### GIVEN RECORDS
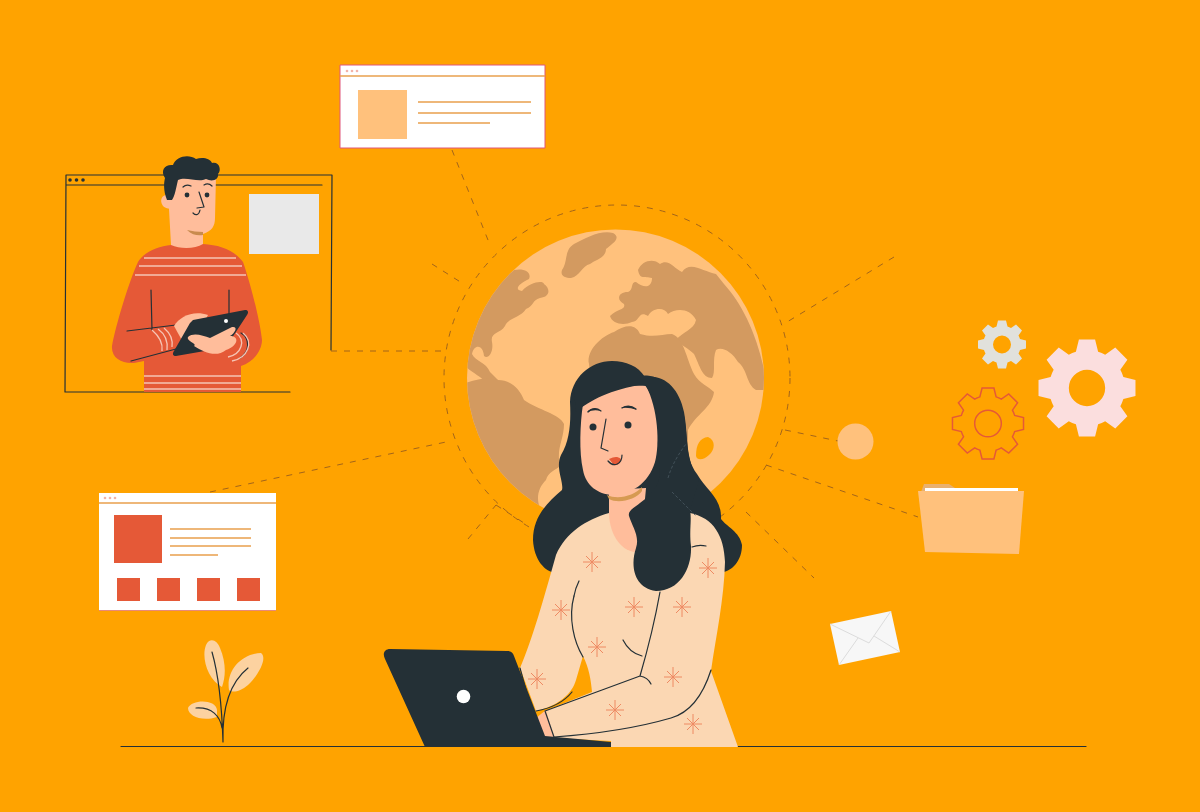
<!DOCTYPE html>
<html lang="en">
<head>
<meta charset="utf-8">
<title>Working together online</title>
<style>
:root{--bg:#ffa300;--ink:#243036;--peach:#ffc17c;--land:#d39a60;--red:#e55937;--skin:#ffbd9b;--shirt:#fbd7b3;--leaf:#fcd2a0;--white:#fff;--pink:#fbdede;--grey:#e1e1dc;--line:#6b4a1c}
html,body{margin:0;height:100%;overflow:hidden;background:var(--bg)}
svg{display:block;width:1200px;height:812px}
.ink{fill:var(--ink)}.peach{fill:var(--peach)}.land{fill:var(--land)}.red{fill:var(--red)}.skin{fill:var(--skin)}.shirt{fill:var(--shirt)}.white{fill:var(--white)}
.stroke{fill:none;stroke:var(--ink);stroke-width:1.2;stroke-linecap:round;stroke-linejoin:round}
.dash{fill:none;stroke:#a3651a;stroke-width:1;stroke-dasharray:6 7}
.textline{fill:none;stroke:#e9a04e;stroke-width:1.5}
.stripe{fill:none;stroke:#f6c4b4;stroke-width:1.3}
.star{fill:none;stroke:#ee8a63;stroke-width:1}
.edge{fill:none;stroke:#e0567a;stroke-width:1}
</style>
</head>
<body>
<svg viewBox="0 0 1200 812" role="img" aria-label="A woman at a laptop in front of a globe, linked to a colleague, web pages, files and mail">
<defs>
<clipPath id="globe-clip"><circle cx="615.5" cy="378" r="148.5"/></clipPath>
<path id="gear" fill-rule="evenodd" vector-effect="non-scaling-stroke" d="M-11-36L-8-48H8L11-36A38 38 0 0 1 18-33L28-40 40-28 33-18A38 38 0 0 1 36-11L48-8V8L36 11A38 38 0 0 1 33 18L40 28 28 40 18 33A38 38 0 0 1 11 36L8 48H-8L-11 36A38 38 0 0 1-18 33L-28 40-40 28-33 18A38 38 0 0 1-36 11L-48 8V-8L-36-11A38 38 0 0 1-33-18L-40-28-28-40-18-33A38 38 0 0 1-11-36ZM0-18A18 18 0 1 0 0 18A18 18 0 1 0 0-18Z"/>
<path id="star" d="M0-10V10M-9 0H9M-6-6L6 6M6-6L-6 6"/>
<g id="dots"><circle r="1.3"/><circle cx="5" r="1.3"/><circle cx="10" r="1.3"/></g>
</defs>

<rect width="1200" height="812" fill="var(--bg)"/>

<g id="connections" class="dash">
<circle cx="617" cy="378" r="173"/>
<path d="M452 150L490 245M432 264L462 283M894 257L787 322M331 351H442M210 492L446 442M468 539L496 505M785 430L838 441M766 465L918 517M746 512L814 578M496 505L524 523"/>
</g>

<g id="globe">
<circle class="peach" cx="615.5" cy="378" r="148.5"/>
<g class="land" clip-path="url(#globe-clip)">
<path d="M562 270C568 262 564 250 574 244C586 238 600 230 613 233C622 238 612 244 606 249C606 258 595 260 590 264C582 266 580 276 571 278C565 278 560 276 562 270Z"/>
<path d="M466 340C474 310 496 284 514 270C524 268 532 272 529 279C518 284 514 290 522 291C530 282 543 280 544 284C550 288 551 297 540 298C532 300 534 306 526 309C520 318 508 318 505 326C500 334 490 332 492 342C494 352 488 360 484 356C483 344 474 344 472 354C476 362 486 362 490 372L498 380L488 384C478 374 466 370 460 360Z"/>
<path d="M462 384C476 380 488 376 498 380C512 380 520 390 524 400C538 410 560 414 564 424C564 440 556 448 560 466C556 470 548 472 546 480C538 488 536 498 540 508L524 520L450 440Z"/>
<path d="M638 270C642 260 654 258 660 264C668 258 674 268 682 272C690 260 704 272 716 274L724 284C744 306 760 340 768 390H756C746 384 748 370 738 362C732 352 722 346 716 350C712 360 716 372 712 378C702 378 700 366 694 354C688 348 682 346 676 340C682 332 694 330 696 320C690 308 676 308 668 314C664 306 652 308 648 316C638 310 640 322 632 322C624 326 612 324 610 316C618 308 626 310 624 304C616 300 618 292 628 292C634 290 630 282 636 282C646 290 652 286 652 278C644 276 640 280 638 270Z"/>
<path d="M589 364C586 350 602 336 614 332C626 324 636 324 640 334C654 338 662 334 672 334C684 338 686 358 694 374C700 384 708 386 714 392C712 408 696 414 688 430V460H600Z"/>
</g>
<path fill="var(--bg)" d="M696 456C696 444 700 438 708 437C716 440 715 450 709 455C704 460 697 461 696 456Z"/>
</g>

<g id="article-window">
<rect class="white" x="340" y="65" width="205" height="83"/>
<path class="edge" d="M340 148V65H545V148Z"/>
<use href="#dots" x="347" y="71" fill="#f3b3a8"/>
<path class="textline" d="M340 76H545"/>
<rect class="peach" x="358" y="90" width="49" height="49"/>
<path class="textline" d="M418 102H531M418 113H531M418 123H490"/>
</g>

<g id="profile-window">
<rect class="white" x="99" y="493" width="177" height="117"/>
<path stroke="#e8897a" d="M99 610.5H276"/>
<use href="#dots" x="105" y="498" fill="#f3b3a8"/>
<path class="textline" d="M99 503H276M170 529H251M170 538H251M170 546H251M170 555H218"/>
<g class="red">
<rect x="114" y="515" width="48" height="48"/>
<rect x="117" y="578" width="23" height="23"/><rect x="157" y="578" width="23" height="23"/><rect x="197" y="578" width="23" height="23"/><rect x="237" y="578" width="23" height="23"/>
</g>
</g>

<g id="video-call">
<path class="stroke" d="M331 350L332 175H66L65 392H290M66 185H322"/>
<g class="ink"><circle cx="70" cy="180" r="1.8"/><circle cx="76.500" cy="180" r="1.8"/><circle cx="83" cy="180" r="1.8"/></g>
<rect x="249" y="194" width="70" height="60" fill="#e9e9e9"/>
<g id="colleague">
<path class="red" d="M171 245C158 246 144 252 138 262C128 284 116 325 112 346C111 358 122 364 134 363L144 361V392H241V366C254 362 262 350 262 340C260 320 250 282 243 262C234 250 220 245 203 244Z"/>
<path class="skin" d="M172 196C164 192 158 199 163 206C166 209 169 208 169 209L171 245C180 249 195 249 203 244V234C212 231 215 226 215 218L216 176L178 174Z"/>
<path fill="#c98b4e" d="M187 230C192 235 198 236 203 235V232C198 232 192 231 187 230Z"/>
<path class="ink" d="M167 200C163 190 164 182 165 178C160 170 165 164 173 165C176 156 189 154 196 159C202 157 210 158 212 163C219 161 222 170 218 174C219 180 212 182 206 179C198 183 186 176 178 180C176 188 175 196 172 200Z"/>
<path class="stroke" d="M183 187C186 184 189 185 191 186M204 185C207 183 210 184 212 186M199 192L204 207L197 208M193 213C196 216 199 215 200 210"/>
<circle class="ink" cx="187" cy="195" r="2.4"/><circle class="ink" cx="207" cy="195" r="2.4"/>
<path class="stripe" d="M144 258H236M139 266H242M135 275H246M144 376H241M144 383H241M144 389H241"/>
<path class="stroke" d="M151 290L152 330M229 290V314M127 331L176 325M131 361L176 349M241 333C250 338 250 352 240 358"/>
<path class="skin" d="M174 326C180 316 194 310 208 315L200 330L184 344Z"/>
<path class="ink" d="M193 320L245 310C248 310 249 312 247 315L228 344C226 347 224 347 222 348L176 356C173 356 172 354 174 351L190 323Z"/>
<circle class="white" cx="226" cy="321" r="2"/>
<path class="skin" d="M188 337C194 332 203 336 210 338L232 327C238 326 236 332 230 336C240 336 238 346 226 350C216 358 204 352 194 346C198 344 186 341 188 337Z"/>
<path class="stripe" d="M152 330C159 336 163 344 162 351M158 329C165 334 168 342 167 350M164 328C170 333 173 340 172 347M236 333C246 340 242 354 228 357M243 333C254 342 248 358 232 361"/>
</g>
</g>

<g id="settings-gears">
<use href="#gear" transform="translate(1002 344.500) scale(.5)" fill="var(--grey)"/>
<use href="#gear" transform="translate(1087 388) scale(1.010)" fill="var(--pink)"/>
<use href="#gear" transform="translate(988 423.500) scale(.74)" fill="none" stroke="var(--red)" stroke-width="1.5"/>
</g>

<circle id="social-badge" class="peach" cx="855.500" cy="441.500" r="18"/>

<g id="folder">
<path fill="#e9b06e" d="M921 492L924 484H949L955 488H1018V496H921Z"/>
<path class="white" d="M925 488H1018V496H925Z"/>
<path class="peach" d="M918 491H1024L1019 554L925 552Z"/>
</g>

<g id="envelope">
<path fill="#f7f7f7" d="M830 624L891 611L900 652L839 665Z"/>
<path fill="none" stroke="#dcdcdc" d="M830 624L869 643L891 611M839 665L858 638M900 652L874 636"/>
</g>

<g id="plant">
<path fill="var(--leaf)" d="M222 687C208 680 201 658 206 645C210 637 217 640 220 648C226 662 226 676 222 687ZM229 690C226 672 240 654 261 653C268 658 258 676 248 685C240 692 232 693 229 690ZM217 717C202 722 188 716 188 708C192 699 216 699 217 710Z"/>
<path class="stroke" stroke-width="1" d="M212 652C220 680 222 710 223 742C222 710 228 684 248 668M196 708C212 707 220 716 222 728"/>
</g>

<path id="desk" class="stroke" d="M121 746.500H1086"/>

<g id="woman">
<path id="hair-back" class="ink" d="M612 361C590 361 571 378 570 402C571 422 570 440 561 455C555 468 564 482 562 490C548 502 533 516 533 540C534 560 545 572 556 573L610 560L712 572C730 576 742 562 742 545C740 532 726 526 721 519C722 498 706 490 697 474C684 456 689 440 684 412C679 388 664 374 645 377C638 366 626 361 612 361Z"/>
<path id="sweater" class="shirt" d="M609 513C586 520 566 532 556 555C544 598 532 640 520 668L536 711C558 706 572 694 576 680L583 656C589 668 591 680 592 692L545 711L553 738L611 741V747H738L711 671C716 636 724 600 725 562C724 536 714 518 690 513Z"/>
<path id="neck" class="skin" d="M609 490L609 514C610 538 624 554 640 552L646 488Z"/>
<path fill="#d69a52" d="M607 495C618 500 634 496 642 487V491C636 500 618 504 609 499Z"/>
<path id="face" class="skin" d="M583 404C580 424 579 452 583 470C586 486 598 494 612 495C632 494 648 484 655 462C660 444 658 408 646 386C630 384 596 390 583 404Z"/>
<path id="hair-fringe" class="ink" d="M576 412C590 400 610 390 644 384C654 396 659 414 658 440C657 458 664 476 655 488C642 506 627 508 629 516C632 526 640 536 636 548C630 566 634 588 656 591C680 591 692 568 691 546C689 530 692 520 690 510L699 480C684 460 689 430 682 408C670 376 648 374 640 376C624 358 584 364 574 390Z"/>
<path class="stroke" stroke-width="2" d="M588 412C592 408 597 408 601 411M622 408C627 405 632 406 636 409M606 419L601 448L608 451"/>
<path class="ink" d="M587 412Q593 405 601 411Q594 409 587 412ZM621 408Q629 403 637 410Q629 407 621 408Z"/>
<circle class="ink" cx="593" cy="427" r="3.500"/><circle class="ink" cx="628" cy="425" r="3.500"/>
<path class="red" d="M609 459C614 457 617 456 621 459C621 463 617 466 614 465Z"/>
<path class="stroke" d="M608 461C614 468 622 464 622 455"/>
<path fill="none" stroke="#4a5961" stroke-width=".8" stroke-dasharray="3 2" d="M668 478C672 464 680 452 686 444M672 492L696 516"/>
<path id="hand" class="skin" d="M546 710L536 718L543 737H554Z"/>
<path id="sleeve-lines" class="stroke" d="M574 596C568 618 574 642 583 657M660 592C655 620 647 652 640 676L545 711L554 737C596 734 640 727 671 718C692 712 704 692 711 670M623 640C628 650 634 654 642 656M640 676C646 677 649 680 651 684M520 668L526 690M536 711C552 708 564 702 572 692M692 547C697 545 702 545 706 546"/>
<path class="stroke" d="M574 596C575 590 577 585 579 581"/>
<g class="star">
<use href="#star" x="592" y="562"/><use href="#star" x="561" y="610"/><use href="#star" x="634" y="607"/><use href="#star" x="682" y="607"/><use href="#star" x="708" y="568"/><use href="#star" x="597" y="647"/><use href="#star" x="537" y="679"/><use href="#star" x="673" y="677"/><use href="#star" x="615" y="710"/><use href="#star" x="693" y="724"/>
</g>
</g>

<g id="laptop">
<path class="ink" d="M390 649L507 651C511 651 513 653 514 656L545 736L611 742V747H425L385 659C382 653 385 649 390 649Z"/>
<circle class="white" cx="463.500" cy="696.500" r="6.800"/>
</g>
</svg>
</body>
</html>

### ACTIVITY
All lines of the entries above where "html" turns up should be reported.

### RESPONSE TO THE EXERCISE
<!DOCTYPE html>
<html lang="en">
html,body{margin:0;height:100%;overflow:hidden;background:var(--bg)}
</html>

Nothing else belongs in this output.